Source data

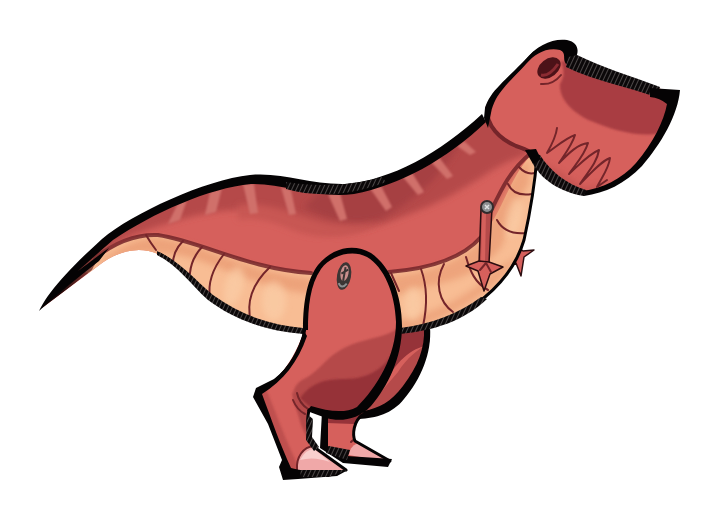
<!DOCTYPE html>
<html lang="en">
<head>
<meta charset="utf-8">
<title>Red dinosaur</title>
<style>
:root{--paper:#fff;--ink:#050304;--ink-soft:#3b3534;--red:#d6605c;--red-mid:#b54a4a;--red-deep:#963339;--line:#74252a;--stripe:#d0706b;--belly:#f8bd94;--belly-shade:#e99a72;--claw:#f0a8a8;--claw-light:#f9cfcd;--metal:#8d8f91}
html,body{margin:0;background:var(--paper);overflow:hidden}
.dinosaur{display:block;width:720px;height:520px}
.red{fill:var(--red)}
.mid{fill:var(--red-mid)}
.deep{fill:var(--red-deep)}
.ink{fill:var(--ink)}
.hatch{fill:url(#ink-hatch)}
.outline{fill:none;stroke:var(--ink);stroke-width:3;stroke-linecap:round;stroke-linejoin:round}
.heavy{stroke-width:6}
.crease{fill:none;stroke:var(--line);stroke-width:2;stroke-linecap:round;stroke-linejoin:round}
.seam{stroke-width:4}
</style>
</head>
<body>
<svg class="dinosaur" viewBox="0 0 720 520" role="img" aria-label="A red tyrannosaurus with an orange belly, seen from the side">
<defs>
<pattern id="ink-hatch" width="4" height="4" patternUnits="userSpaceOnUse" patternTransform="rotate(25)"><rect width="4" height="4" fill="#0b0809"/><rect width="1" height="4" fill="#4d4848"/></pattern>
<filter id="soft" x="-20%" y="-20%" width="140%" height="140%"><feGaussianBlur stdDeviation="3"/></filter>
<filter id="soft-edge" x="-20%" y="-20%" width="140%" height="140%"><feGaussianBlur stdDeviation="1.2"/></filter>
<linearGradient id="tail-fade" x1="42" y1="308" x2="140" y2="240" gradientUnits="userSpaceOnUse"><stop offset="0.2" stop-color="#1a0808"/><stop offset="0.6" stop-color="#7d3330" stop-opacity=".7"/><stop offset="1" stop-color="#b54a4a" stop-opacity="0"/></linearGradient>
<path id="body-shape" d="M42 308C62 282 84 258 110 238C150 212 205 185 250 180C285 178 310 193 345 192C390 186 440 160 486 119L537 156C534 180 530 210 522 246C508 275 490 296 462 312C440 324 420 329 398 332L303 331C268 327 238 316 212 296C194 282 178 264 158 254C140 246 118 250 98 266Z"/>
<path id="head-shape" d="M487 112C493 92 514 74 534 53C545 43 562 40 575 49L568 62C600 77 642 84 678 93C674 113 658 141 640 163C622 182 603 190 584 194C562 187 547 175 536 157C518 149 500 142 489 123Z"/>
<path id="near-leg-shape" d="M305 328C305 304 308 286 317 270C328 254 346 247 364 253C384 264 396 289 399 319C400 348 389 376 374 396C361 413 349 419 335 416L309 410C306 422 306 436 314 446L345 470L289 472C280 452 271 428 257 395C274 384 293 365 305 328Z"/>
<path id="far-leg-shape" d="M386 330L428 327C430 348 421 373 405 393C391 411 376 412 362 415C354 420 352 434 355 441L390 462L346 459L328 449C327 435 326 424 324 412Z"/>
<clipPath id="body-clip"><use href="#body-shape"/></clipPath>
<clipPath id="head-clip"><use href="#head-shape"/></clipPath>
<clipPath id="near-leg-clip"><use href="#near-leg-shape"/></clipPath>
<clipPath id="far-leg-clip"><use href="#far-leg-shape"/></clipPath>
</defs>
<rect width="720" height="520" fill="#fff"/>

<g id="far-arm">
<path class="red" d="M516 246L523 251L534 250L524 257L521 276L516 263L510 266Z" stroke="#2c0d10" stroke-width="1.5" stroke-linejoin="round"/>
</g>

<g id="far-leg">
<use href="#far-leg-shape" class="red"/>
<g clip-path="url(#far-leg-clip)">
<path class="deep" d="M380 320H432V345C412 346 396 362 384 384L350 420Z"/>
<path class="mid" d="M398 372C408 356 420 348 432 342V370L394 412L362 414Z"/>
<path class="deep" d="M326 412L366 414L354 424L326 423Z"/>
<path d="M349 455C350 446 357 440 366 445L392 463Z" fill="#f0a8a8"/>
<path class="crease" d="M351 442Q358 434 362 444"/>
</g>
<path class="outline" d="M428 328C430 350 420 374 404 394C391 411 376 412 362 415C354 421 352 434 355 441L390 461"/>
<path class="ink" d="M424 328L430 327C432 353 421 379 404 399C392 414 376 418 359 419L364 411C379 408 391 402 403 386C418 366 425 348 424 328Z"/>
<path class="ink" d="M322 412L328 413L328 446L347 456L392 459L388 467L343 463L320 448Z"/>
<path class="hatch" d="M329 446L350 450L347 460L326 453Z"/>
</g>

<g id="body">
<use href="#body-shape" class="red"/>
<g clip-path="url(#body-clip)">
<g id="back-shading">
<path class="mid" filter="url(#soft)" d="M92 250L150 205L250 176L350 188L440 158L487 114L530 154C514 158 500 165 482 177C458 192 435 205 407 215C372 229 344 236 313 230C290 224 270 211 242 210C205 210 166 222 92 250Z"/>
<path fill="#a63f42" filter="url(#soft)" d="M318 193L390 180L440 154L462 140C445 172 420 196 386 216C362 228 330 222 304 207Z"/>
<path fill="#c85653" filter="url(#soft)" d="M238 205C270 201 294 215 324 222C342 226 363 227 380 222C350 240 318 240 290 229C272 221 254 217 238 220Z"/>
</g>
<g id="back-stripes" fill="#d0706b" filter="url(#soft-edge)">
<path d="M178 203L187 200L180 220L168 224Z"/>
<path d="M210 192L222 188L216 212L205 215Z"/>
<path d="M243 184H254L258 213L250 214Z"/>
<path d="M281 187L291 190L296 214L289 215Z"/>
<path d="M328 194L340 193L347 219L340 221Z"/>
<path d="M369 187L380 184L392 207L386 211Z"/>
<path d="M402 176L411 171L424 192L418 195Z"/>
<path d="M431 162L439 157L453 176L447 179Z"/>
<path d="M457 146L464 141L476 152L470 155Z"/>
</g>
<g id="belly">
<path fill="#f8bd94" d="M84 272C108 246 132 234 156 235C202 242 247 268 311 273H386C424 269 461 260 483 235C505 208 512 169 537 150L550 250L470 340H290L200 300Z"/>
<path fill="#e99a72" opacity=".75" filter="url(#soft)" d="M94 266C122 244 142 236 162 238C207 245 250 274 312 278L310 294C265 288 236 274 204 262C169 250 137 248 94 266Z"/>
<path fill="#e99a72" opacity=".7" filter="url(#soft)" d="M391 276C430 272 464 261 482 238L490 218C503 198 510 174 530 158L529 184C515 204 509 222 502 246C481 274 452 282 420 288L392 297Z"/>
<path fill="#e99a72" opacity=".65" filter="url(#soft)" d="M520 254C500 287 463 313 394 336L392 322C432 315 471 295 494 271Z"/>
<g fill="#fbd0aa" opacity=".6" filter="url(#soft)">
<ellipse cx="234" cy="286" rx="9" ry="20" transform="rotate(15 234 286)"/>
<ellipse cx="274" cy="301" rx="12" ry="20"/>
<ellipse cx="413" cy="304" rx="9" ry="17"/>
<ellipse cx="514" cy="217" rx="8" ry="20" transform="rotate(12 514 217)"/>
</g>
</g>
<path class="crease seam" d="M95 258C118 240 138 234 158 235C203 242 248 269 311 273M389 272C426 269 461 260 481 237M490 213C501 190 510 170 531 153" opacity=".85"/>
<g id="belly-creases" class="crease">
<path d="M146 235Q150 242 156 250"/>
<path d="M183 241Q172 252 173 266"/>
<path d="M202 247Q188 262 190 283"/>
<path d="M224 254C210 272 208 286 210 298"/>
<path d="M270 267C252 284 246 303 251 322"/>
<path d="M391 273L399 291"/>
<path d="M421 269Q430 294 423 326"/>
<path d="M444 264C434 282 439 302 453 312"/>
<path d="M466 257C470 271 475 283 488 290"/>
<path d="M497 220Q505 235 526 233"/>
<path d="M508 184Q514 197 532 194"/>
<path d="M519 167Q526 175 535 173"/>
</g>
<path fill="url(#tail-fade)" d="M38 312L80 262L144 215L150 236C122 238 100 252 92 270Z"/>
</g>
<path class="outline" d="M160 254C181 265 194 283 212 297C238 317 268 327 303 331M400 331C426 327 451 320 476 304C498 288 516 267 524 240C530 213 535 183 537 156" stroke-width="2"/>
<path class="hatch" d="M157 251C180 261 196 281 213 295C241 315 270 325 303 328V334C268 331 236 321 208 300C191 285 178 265 157 255Z"/>
<path class="hatch" d="M400 328C432 324 460 313 481 297L487 299C464 321 433 331 400 334Z"/>
<path class="ink" d="M39 311C48 292 70 268 102 239C133 213 205 180 250 175C284 172 309 185 346 184C391 180 440 153 482 114L486 122C446 160 400 185 354 194C317 199 283 183 251 184C209 188 153 213 113 240C98 253 88 262 78 271C85 266 96 257 109 248L99 261C79 277 58 293 39 311Z"/>
<path class="hatch" d="M286 182C315 187 350 186 382 177L386 182C354 195 317 198 286 189Z"/>
</g>

<g id="near-arm">
<path class="mid" d="M481 209L492 208L489 263L479 264Z" stroke="#2c0d10" stroke-width="1.5"/>
<path class="red" d="M482 212H486L485 261H481Z"/>
<path class="red" d="M479 261L466 266L478 271L484 291L490 274L503 267L489 262Z" stroke="#2c0d10" stroke-width="1.5" stroke-linejoin="round"/>
<path class="crease" d="M480 270L486 263L491 272"/>
<circle cx="487" cy="207" r="6" fill="#8d8f91" stroke="#302b2c" stroke-width="2"/>
<path d="M485 205L489 209M489 205L485 209" stroke="#dfe1e2" stroke-width="1.5"/>
</g>

<g id="near-leg">
<use href="#near-leg-shape" class="red"/>
<g clip-path="url(#near-leg-clip)">
<path class="mid" filter="url(#soft-edge)" d="M405 321C390 340 367 336 344 348C324 358 321 371 302 380C288 389 291 407 307 422L350 425L404 370Z"/>
<path class="deep" filter="url(#soft-edge)" d="M402 334C390 367 371 379 344 379C326 379 312 382 300 398L315 423H362L401 374Z"/>
<path class="mid" opacity=".7" filter="url(#soft-edge)" d="M253 393L266 389C274 407 282 432 300 470H284Z"/>
<path class="mid" filter="url(#soft-edge)" d="M292 392L314 410L310 444L301 425Z"/>
<path fill="#f0a8a8" d="M297 472C296 457 303 447 313 446L349 472Z"/>
<path fill="#f9cfcd" d="M300 460Q306 449 314 449L330 462Q314 456 300 460Z"/>
<path class="crease" d="M297 470C296 457 303 447 314 446"/>
</g>
<path class="crease" d="M297 393Q299 403 308 409M293 400Q297 410 305 414" stroke-width="3"/>
<path class="outline" d="M305 328C302 351 287 376 258 393M309 410C306 424 308 438 314 447L346 470"/>
<path class="ink" d="M303 330C303 299 308 278 318 265C333 247 354 243 371 253C391 267 402 296 402 326C402 358 388 386 371 406C358 420 340 422 326 418L307 411L311 406C328 411 344 414 357 407C377 387 396 356 396 322C395 293 384 267 367 257C351 249 331 256 321 269C310 285 308 307 308 330Z"/>
<path class="ink" d="M304 331L307 336C298 362 283 381 262 394C272 421 280 444 291 468C310 473 329 472 348 470L337 476L298 479L283 480L279 467L282 460L268 424L253 397L256 388L274 379C290 367 298 349 304 331Z"/>
<path class="hatch" d="M307 414L313 419L312 437L319 447L314 451L306 440Z"/>
<path class="hatch" d="M300 470L347 470L329 477L301 477Z"/>
<g id="hip-joint" transform="rotate(10 344 276)">
<ellipse cx="344" cy="276" rx="7" ry="14" fill="#3b3534"/>
<ellipse cx="344" cy="273" rx="4" ry="8" fill="#c98f8d"/>
<path d="M341 274L347 269M344 267V281" stroke="#3b3534" stroke-width="2"/>
<path d="M340 284Q344 290 348 283" fill="none" stroke="#8d8f91" stroke-width="2"/>
</g>
</g>

<g id="head">
<use href="#head-shape" class="red"/>
<g clip-path="url(#head-clip)">
<path fill="#a93d42" filter="url(#soft-edge)" d="M561 61L678 91L660 133C640 138 612 130 591 121C571 112 559 98 560 84C564 78 565 71 561 61Z"/>
<path class="mid" filter="url(#soft)" opacity=".5" d="M536 160L554 168L585 188L604 184L584 202Z"/>
</g>
<path class="outline" d="M487 112C493 92 514 74 534 53" stroke-width="2"/>
<path class="crease seam" d="M487 108C486 126 500 139 516 146C525 149 532 152 537 157" stroke-width="3"/>
<path class="ink" d="M485 108C490 91 506 80 525 60C537 45 553 38 567 40C578 42 580 51 575 59L566 64C562 59 567 53 560 50C546 47 535 54 526 64C509 83 495 93 491 113L488 128L484 118Z"/>
<path class="hatch" d="M568 57L577 55C601 67 631 76 660 87L656 97C628 87 595 81 566 67Z"/>
<path class="ink" d="M650 88L680 90C678 115 661 144 642 166C625 184 605 193 584 196L581 191C602 189 622 179 636 163C653 143 664 121 667 104Q660 98 650 97Z"/>
<path class="hatch" d="M531 153L540 155C551 172 567 184 586 190L584 196C560 192 542 180 533 164Z"/>
<path class="ink" d="M525 150L536 149L541 159L533 164Z"/>
<g id="eye">
<ellipse cx="549" cy="68" rx="13" ry="9" transform="rotate(-38 549 68)" fill="#4c1218"/>
<path d="M541 75Q549 77 558 64" fill="none" stroke="#8b2b32" stroke-width="3"/>
<path class="crease" d="M541 84Q553 85 561 75"/>
</g>
<path id="teeth" class="crease" stroke-width="3" d="M557 128C556 137 551 146 547 153C557 146 566 138 575 135C572 145 565 154 559 163C569 153 578 144 588 143C585 154 576 164 569 174C580 164 589 154 599 150C597 163 587 173 580 184C591 173 600 162 610 158C609 168 602 177 597 187L607 180"/>
</g>
</svg>
</body>
</html>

*REQUIRED WORK:* Each line of the entries above that contains "fade" is to be copied.

*TASK ANSWER:*
<linearGradient id="tail-fade" x1="42" y1="308" x2="140" y2="240" gradientUnits="userSpaceOnUse"><stop offset="0.2" stop-color="#1a0808"/><stop offset="0.6" stop-color="#7d3330" stop-opacity=".7"/><stop offset="1" stop-color="#b54a4a" stop-opacity="0"/></linearGradient>
<path fill="url(#tail-fade)" d="M38 312L80 262L144 215L150 236C122 238 100 252 92 270Z"/>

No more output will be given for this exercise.